Are you still with me? Good. So, you’ve decided to deploy this using the manual method, to get the signatures aligned to the domain. And you have tons of domains and need two tons of DNS entries. How do you get them all without any typos? I put together a little script to help with this.

#DkimCnames.ps1 | grb | 9/9/2016
#Pulls CNAME values from tenant, where DKIM is disabled, and puts these into a csv file

#Some basics. Get & format the date. Define where we are going to write the log file.
$Date = Get-Date -Format 'yyyyMMddhhmm'
$csvPath = 'C:\temp\DkimCnames-'+$Date+'.csv'
$LogPath = 'C:\temp\DkimCnames-'+$Date+'.log'
Start-Transcript -Path $LogPath

$Configs = Get-DkimSigningConfig | ? {$_.Enabled -eq $false} | sort -Property Domain | Select Domain,Selector1CNAME,Selector2CNAME

Foreach ($Config in $Configs) {
 $Config | Add-Member -type NoteProperty -name Selector1Host -value ('selector1._domainkey.'+$Config.Domain)
 $Config | Add-Member -type NoteProperty -name Selector2Host -value ('selector2._domainkey.'+$Config.Domain)
 $NewConfigs += $Config

$NewConfigs | Select Domain,Selector1Host,Selector1CNAME,Selector2Host,Selector2CNAME | Export-Csv -LiteralPath $csvPath -NoTypeInformation

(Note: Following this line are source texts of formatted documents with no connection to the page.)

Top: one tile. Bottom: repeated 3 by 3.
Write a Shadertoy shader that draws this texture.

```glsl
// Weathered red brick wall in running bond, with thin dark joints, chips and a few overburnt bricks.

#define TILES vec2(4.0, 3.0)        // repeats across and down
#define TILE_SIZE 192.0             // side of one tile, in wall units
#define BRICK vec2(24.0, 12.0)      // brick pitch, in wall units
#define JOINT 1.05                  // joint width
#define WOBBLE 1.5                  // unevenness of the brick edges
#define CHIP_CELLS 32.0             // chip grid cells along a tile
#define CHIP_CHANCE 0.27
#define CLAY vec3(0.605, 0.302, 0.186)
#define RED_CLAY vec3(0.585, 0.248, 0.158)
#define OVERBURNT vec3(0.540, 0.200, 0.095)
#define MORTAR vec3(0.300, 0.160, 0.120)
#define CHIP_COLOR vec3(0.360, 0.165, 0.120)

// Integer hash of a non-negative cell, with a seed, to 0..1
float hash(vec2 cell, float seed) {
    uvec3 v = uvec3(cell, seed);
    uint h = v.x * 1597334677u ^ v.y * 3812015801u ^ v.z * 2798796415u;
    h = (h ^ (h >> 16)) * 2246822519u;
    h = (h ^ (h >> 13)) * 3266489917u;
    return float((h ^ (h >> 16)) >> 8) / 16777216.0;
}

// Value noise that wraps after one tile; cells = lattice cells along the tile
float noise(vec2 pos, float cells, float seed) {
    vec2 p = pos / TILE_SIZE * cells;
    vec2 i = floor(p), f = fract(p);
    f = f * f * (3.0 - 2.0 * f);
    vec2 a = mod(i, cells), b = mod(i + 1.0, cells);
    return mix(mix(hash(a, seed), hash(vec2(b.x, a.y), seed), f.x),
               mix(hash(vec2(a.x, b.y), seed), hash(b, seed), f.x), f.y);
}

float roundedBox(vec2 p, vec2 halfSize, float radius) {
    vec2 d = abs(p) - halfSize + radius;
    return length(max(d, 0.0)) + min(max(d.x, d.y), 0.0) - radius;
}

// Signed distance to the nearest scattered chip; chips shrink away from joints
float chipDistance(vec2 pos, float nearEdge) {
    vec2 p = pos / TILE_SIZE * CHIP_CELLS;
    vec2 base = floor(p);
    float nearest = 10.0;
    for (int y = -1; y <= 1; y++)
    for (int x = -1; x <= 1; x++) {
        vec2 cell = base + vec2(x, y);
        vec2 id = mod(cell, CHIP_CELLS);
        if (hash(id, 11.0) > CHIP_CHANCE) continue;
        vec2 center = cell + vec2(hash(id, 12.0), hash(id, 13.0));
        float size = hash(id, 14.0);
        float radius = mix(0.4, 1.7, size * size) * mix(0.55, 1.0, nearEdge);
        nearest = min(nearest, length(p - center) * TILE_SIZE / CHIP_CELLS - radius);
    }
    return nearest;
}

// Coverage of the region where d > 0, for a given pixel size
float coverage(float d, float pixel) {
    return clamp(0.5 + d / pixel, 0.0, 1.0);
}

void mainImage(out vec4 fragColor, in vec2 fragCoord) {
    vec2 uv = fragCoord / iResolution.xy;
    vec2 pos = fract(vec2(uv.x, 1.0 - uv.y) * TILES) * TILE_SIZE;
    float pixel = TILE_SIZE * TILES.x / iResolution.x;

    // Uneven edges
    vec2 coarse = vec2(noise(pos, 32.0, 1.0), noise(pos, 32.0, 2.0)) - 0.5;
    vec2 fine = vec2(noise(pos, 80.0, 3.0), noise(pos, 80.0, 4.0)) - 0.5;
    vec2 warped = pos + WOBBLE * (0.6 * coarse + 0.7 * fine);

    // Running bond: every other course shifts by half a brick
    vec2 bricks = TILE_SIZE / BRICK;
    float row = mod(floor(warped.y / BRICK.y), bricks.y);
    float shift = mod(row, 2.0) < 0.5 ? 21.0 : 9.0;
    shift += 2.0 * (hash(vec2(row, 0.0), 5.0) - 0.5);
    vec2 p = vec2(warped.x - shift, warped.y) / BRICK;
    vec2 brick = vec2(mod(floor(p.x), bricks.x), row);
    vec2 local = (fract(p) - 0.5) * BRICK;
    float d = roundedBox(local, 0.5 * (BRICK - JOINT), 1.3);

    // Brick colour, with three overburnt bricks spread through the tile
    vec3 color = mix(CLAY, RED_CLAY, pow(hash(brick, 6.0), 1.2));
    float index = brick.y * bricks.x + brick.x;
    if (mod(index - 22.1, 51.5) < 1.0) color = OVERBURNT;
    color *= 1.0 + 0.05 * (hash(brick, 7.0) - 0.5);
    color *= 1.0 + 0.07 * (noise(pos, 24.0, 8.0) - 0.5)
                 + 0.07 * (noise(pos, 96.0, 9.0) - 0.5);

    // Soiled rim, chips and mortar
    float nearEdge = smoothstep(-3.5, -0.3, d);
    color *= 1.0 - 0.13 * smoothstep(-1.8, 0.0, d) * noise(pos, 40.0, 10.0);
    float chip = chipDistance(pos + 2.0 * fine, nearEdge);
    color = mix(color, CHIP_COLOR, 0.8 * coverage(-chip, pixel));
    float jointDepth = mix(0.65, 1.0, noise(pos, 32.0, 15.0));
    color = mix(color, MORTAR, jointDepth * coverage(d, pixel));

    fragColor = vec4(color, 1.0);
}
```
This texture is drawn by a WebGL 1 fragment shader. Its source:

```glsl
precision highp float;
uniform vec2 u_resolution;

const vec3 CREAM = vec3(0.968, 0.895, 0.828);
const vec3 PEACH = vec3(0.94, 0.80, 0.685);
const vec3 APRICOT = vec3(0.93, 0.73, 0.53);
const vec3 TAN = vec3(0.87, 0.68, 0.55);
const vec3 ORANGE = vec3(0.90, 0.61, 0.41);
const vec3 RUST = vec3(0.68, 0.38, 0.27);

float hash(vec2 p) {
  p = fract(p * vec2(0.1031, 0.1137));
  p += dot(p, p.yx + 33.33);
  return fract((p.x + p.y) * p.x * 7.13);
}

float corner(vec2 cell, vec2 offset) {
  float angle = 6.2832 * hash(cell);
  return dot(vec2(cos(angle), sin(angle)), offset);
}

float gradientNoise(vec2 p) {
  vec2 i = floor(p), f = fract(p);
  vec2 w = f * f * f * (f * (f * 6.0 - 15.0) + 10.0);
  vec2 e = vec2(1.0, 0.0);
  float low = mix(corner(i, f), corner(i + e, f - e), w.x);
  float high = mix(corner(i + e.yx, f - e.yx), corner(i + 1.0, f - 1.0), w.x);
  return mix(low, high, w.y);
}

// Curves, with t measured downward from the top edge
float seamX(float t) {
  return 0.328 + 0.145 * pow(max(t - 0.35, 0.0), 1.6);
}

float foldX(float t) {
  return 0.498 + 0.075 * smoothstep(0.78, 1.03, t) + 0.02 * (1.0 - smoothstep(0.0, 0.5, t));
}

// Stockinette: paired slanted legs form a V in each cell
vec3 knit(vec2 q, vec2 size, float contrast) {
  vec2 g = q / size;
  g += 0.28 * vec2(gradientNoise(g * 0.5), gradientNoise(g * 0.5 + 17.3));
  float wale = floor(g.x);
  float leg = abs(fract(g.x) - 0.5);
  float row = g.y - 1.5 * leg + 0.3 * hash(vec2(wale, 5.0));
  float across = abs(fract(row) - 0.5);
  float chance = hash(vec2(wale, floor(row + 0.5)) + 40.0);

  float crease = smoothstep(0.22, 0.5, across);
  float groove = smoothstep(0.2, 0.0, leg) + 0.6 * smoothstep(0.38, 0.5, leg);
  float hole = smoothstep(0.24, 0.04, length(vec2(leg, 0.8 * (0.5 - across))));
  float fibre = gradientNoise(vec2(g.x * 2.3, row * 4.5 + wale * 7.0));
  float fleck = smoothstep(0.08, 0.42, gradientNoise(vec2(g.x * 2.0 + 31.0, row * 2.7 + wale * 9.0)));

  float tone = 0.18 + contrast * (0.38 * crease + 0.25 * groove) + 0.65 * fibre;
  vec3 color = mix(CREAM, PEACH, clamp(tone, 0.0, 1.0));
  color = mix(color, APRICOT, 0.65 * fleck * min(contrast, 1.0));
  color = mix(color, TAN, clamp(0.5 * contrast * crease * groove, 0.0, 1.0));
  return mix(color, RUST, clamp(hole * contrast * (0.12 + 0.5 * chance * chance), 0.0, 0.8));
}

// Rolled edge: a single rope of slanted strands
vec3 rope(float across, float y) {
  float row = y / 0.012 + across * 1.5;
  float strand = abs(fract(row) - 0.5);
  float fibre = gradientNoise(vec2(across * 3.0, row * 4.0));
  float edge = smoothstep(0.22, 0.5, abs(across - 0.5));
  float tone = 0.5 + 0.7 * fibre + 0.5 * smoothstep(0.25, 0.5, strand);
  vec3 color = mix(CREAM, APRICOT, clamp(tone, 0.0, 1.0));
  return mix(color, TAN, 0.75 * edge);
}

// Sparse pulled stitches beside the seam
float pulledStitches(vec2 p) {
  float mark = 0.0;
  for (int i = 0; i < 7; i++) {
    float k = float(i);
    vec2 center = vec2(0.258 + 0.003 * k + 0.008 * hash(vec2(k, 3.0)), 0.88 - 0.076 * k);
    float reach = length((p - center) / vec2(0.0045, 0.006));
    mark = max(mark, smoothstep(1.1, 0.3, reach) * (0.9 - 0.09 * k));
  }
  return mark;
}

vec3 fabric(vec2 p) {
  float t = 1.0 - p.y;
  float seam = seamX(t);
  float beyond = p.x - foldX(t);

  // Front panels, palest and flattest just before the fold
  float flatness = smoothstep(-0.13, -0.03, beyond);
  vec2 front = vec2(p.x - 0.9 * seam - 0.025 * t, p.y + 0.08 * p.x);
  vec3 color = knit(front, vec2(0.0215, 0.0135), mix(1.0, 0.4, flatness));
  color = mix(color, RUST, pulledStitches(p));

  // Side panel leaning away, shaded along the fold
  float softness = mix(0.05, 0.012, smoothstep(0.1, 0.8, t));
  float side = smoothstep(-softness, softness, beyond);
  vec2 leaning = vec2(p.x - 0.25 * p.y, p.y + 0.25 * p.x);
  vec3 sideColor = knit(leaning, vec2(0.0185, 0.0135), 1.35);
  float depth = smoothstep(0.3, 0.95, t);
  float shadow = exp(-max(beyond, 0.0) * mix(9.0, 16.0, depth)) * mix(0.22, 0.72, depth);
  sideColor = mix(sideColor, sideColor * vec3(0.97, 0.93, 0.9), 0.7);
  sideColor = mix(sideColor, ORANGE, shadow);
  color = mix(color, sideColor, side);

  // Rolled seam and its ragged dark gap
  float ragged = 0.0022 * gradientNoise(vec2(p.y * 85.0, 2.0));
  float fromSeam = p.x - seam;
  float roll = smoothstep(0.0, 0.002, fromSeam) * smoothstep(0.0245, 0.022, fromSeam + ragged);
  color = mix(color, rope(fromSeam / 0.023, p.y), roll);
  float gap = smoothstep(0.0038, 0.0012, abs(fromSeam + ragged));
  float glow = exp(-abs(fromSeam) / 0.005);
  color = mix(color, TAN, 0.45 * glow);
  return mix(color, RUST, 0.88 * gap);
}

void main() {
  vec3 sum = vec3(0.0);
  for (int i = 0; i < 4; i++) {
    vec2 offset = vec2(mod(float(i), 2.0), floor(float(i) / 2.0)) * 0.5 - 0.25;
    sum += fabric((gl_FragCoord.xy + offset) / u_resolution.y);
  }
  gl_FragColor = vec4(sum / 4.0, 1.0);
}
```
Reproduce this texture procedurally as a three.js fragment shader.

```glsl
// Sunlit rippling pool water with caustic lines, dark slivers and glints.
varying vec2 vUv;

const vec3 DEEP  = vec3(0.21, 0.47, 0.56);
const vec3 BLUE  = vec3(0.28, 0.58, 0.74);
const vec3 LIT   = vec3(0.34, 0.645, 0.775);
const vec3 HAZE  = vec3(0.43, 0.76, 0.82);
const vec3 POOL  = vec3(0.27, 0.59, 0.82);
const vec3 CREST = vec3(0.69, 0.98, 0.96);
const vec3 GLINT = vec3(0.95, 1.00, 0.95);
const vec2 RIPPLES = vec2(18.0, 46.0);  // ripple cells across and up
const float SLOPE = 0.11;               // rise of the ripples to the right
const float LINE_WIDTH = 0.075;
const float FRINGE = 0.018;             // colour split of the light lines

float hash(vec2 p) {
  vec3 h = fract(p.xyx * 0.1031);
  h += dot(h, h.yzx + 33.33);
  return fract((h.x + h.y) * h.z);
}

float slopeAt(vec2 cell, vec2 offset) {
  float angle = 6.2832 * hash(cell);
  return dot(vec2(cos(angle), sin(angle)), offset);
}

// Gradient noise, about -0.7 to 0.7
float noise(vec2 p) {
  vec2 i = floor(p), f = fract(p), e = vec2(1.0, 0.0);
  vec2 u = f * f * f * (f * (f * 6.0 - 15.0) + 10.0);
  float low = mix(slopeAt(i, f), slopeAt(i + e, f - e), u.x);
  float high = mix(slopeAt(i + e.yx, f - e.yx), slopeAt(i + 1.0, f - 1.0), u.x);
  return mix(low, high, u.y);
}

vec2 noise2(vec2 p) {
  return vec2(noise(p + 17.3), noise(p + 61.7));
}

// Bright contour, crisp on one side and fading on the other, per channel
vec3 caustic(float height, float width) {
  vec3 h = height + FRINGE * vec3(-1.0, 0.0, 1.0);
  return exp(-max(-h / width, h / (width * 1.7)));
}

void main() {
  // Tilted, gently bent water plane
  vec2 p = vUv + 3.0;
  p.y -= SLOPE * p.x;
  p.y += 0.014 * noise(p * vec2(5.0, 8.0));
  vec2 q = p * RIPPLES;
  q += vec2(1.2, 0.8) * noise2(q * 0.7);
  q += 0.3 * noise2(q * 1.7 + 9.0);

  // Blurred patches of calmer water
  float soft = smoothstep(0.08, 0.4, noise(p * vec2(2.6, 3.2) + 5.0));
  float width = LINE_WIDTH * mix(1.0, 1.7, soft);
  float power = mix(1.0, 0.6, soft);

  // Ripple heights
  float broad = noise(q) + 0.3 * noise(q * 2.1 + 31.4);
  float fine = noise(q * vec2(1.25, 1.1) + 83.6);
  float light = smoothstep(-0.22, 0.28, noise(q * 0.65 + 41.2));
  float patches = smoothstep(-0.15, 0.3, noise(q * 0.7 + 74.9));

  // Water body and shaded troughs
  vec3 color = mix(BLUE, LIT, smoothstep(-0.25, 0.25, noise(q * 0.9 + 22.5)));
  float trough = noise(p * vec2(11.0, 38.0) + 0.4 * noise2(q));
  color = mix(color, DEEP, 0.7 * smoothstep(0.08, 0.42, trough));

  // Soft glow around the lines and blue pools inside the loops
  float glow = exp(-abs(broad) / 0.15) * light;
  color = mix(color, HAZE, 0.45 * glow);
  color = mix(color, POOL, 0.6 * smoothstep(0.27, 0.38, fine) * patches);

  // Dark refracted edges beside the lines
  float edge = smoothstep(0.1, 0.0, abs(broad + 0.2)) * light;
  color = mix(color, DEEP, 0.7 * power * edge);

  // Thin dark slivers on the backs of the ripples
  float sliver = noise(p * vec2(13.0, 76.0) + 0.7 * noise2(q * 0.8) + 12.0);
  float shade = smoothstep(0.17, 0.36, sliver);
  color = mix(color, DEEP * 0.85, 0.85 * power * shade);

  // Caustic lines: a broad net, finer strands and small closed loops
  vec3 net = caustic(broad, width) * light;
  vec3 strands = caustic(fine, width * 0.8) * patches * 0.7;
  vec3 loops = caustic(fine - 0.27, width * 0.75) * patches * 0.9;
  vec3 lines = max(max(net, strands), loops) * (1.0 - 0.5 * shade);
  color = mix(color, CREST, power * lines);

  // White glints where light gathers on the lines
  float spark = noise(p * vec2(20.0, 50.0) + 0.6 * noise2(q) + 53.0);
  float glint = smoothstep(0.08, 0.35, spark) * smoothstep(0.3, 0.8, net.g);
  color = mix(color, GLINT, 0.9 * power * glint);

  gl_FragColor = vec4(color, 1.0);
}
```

All I’m really doing here is to pull all the DNS records needed for all the domains that are in your tenant, where you’ve not already enabled DKIM manually. Doing a few domains by hand is easy – but if you have a lot of domains (especially those with hyphens), this can save quite a bit of time.

All this code comes with the normal disclaimers, of course. You’re on your own here – there’s no warranty on this. I always recommend testing everything in a lab, of course. If you use it, please leave a comment.

Comments (0)

Skip to main content